### [YOUR INSTRUCTIONS]
The records are to be repeated in full. Every line must match.

### [Records drawn from a dataset]
=======

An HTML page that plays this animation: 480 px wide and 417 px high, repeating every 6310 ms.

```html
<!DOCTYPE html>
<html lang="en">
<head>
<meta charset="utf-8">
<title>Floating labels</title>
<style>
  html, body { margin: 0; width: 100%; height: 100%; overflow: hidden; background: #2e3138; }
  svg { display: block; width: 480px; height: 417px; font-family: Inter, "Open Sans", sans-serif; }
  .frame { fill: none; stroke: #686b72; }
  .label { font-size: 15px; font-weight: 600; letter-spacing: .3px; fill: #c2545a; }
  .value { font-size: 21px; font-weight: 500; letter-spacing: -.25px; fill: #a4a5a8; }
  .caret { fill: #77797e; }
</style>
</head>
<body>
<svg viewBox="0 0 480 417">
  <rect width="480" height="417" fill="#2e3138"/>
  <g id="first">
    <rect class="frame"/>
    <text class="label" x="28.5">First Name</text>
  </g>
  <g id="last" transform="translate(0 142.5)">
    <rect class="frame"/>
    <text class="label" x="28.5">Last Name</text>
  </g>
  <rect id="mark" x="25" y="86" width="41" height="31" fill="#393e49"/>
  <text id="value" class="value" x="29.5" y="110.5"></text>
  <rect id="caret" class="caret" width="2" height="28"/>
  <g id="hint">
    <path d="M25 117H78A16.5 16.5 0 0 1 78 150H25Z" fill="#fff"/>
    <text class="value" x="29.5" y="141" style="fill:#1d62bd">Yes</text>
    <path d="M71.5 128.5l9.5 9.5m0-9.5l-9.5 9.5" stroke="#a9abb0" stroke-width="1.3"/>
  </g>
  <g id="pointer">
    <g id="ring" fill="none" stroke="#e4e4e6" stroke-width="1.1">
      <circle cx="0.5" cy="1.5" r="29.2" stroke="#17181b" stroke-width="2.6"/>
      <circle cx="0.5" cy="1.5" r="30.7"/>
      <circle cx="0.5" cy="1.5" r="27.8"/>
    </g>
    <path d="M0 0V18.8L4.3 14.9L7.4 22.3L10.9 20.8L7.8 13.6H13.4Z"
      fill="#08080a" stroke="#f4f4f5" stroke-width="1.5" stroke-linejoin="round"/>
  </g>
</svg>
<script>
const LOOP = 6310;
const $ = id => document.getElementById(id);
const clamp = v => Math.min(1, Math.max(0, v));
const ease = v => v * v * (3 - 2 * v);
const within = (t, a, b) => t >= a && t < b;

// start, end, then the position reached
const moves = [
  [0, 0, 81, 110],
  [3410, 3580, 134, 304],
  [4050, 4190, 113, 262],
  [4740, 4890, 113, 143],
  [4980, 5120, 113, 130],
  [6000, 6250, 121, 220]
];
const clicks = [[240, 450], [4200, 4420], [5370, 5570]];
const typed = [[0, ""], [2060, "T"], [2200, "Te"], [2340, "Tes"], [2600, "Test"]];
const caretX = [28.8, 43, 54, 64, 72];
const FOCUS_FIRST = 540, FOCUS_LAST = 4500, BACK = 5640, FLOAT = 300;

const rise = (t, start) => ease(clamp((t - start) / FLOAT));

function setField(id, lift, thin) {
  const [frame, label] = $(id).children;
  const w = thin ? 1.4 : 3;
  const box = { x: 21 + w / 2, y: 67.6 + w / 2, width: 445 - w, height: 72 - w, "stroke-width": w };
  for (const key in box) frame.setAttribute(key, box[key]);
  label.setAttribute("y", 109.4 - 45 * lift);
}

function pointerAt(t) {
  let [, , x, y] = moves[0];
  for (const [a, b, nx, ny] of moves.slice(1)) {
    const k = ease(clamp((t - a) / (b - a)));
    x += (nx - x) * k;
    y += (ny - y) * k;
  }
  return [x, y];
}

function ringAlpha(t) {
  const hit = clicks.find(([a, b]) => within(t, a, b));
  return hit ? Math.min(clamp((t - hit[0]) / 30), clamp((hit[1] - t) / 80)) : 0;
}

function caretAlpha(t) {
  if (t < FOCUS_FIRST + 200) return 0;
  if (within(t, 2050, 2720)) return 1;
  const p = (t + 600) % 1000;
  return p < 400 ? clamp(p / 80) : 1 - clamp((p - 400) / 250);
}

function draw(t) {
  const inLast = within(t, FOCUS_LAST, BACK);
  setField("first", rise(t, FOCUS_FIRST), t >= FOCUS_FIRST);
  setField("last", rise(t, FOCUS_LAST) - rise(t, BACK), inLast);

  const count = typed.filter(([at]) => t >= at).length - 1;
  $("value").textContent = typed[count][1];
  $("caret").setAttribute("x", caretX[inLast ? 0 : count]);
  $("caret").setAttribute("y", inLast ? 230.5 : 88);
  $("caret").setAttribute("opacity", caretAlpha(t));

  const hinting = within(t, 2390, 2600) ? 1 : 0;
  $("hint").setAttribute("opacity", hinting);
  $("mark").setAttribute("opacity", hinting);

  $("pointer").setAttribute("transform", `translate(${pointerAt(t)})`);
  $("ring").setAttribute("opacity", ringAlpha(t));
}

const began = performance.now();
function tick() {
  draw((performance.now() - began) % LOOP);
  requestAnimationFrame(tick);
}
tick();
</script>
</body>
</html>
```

=======

### [WRITTEN RESPONSE]
An HTML page that plays this animation: 480 px wide and 417 px high, repeating every 6310 ms.

```html
<!DOCTYPE html>
<html lang="en">
<head>
<meta charset="utf-8">
<title>Floating labels</title>
<style>
  html, body { margin: 0; width: 100%; height: 100%; overflow: hidden; background: #2e3138; }
  svg { display: block; width: 480px; height: 417px; font-family: Inter, "Open Sans", sans-serif; }
  .frame { fill: none; stroke: #686b72; }
  .label { font-size: 15px; font-weight: 600; letter-spacing: .3px; fill: #c2545a; }
  .value { font-size: 21px; font-weight: 500; letter-spacing: -.25px; fill: #a4a5a8; }
  .caret { fill: #77797e; }
</style>
</head>
<body>
<svg viewBox="0 0 480 417">
  <rect width="480" height="417" fill="#2e3138"/>
  <g id="first">
    <rect class="frame"/>
    <text class="label" x="28.5">First Name</text>
  </g>
  <g id="last" transform="translate(0 142.5)">
    <rect class="frame"/>
    <text class="label" x="28.5">Last Name</text>
  </g>
  <rect id="mark" x="25" y="86" width="41" height="31" fill="#393e49"/>
  <text id="value" class="value" x="29.5" y="110.5"></text>
  <rect id="caret" class="caret" width="2" height="28"/>
  <g id="hint">
    <path d="M25 117H78A16.5 16.5 0 0 1 78 150H25Z" fill="#fff"/>
    <text class="value" x="29.5" y="141" style="fill:#1d62bd">Yes</text>
    <path d="M71.5 128.5l9.5 9.5m0-9.5l-9.5 9.5" stroke="#a9abb0" stroke-width="1.3"/>
  </g>
  <g id="pointer">
    <g id="ring" fill="none" stroke="#e4e4e6" stroke-width="1.1">
      <circle cx="0.5" cy="1.5" r="29.2" stroke="#17181b" stroke-width="2.6"/>
      <circle cx="0.5" cy="1.5" r="30.7"/>
      <circle cx="0.5" cy="1.5" r="27.8"/>
    </g>
    <path d="M0 0V18.8L4.3 14.9L7.4 22.3L10.9 20.8L7.8 13.6H13.4Z"
      fill="#08080a" stroke="#f4f4f5" stroke-width="1.5" stroke-linejoin="round"/>
  </g>
</svg>
<script>
const LOOP = 6310;
const $ = id => document.getElementById(id);
const clamp = v => Math.min(1, Math.max(0, v));
const ease = v => v * v * (3 - 2 * v);
const within = (t, a, b) => t >= a && t < b;

// start, end, then the position reached
const moves = [
  [0, 0, 81, 110],
  [3410, 3580, 134, 304],
  [4050, 4190, 113, 262],
  [4740, 4890, 113, 143],
  [4980, 5120, 113, 130],
  [6000, 6250, 121, 220]
];
const clicks = [[240, 450], [4200, 4420], [5370, 5570]];
const typed = [[0, ""], [2060, "T"], [2200, "Te"], [2340, "Tes"], [2600, "Test"]];
const caretX = [28.8, 43, 54, 64, 72];
const FOCUS_FIRST = 540, FOCUS_LAST = 4500, BACK = 5640, FLOAT = 300;

const rise = (t, start) => ease(clamp((t - start) / FLOAT));

function setField(id, lift, thin) {
  const [frame, label] = $(id).children;
  const w = thin ? 1.4 : 3;
  const box = { x: 21 + w / 2, y: 67.6 + w / 2, width: 445 - w, height: 72 - w, "stroke-width": w };
  for (const key in box) frame.setAttribute(key, box[key]);
  label.setAttribute("y", 109.4 - 45 * lift);
}

function pointerAt(t) {
  let [, , x, y] = moves[0];
  for (const [a, b, nx, ny] of moves.slice(1)) {
    const k = ease(clamp((t - a) / (b - a)));
    x += (nx - x) * k;
    y += (ny - y) * k;
  }
  return [x, y];
}

function ringAlpha(t) {
  const hit = clicks.find(([a, b]) => within(t, a, b));
  return hit ? Math.min(clamp((t - hit[0]) / 30), clamp((hit[1] - t) / 80)) : 0;
}

function caretAlpha(t) {
  if (t < FOCUS_FIRST + 200) return 0;
  if (within(t, 2050, 2720)) return 1;
  const p = (t + 600) % 1000;
  return p < 400 ? clamp(p / 80) : 1 - clamp((p - 400) / 250);
}

function draw(t) {
  const inLast = within(t, FOCUS_LAST, BACK);
  setField("first", rise(t, FOCUS_FIRST), t >= FOCUS_FIRST);
  setField("last", rise(t, FOCUS_LAST) - rise(t, BACK), inLast);

  const count = typed.filter(([at]) => t >= at).length - 1;
  $("value").textContent = typed[count][1];
  $("caret").setAttribute("x", caretX[inLast ? 0 : count]);
  $("caret").setAttribute("y", inLast ? 230.5 : 88);
  $("caret").setAttribute("opacity", caretAlpha(t));

  const hinting = within(t, 2390, 2600) ? 1 : 0;
  $("hint").setAttribute("opacity", hinting);
  $("mark").setAttribute("opacity", hinting);

  $("pointer").setAttribute("transform", `translate(${pointerAt(t)})`);
  $("ring").setAttribute("opacity", ringAlpha(t));
}

const began = performance.now();
function tick() {
  draw((performance.now() - began) % LOOP);
  requestAnimationFrame(tick);
}
tick();
</script>
</body>
</html>
```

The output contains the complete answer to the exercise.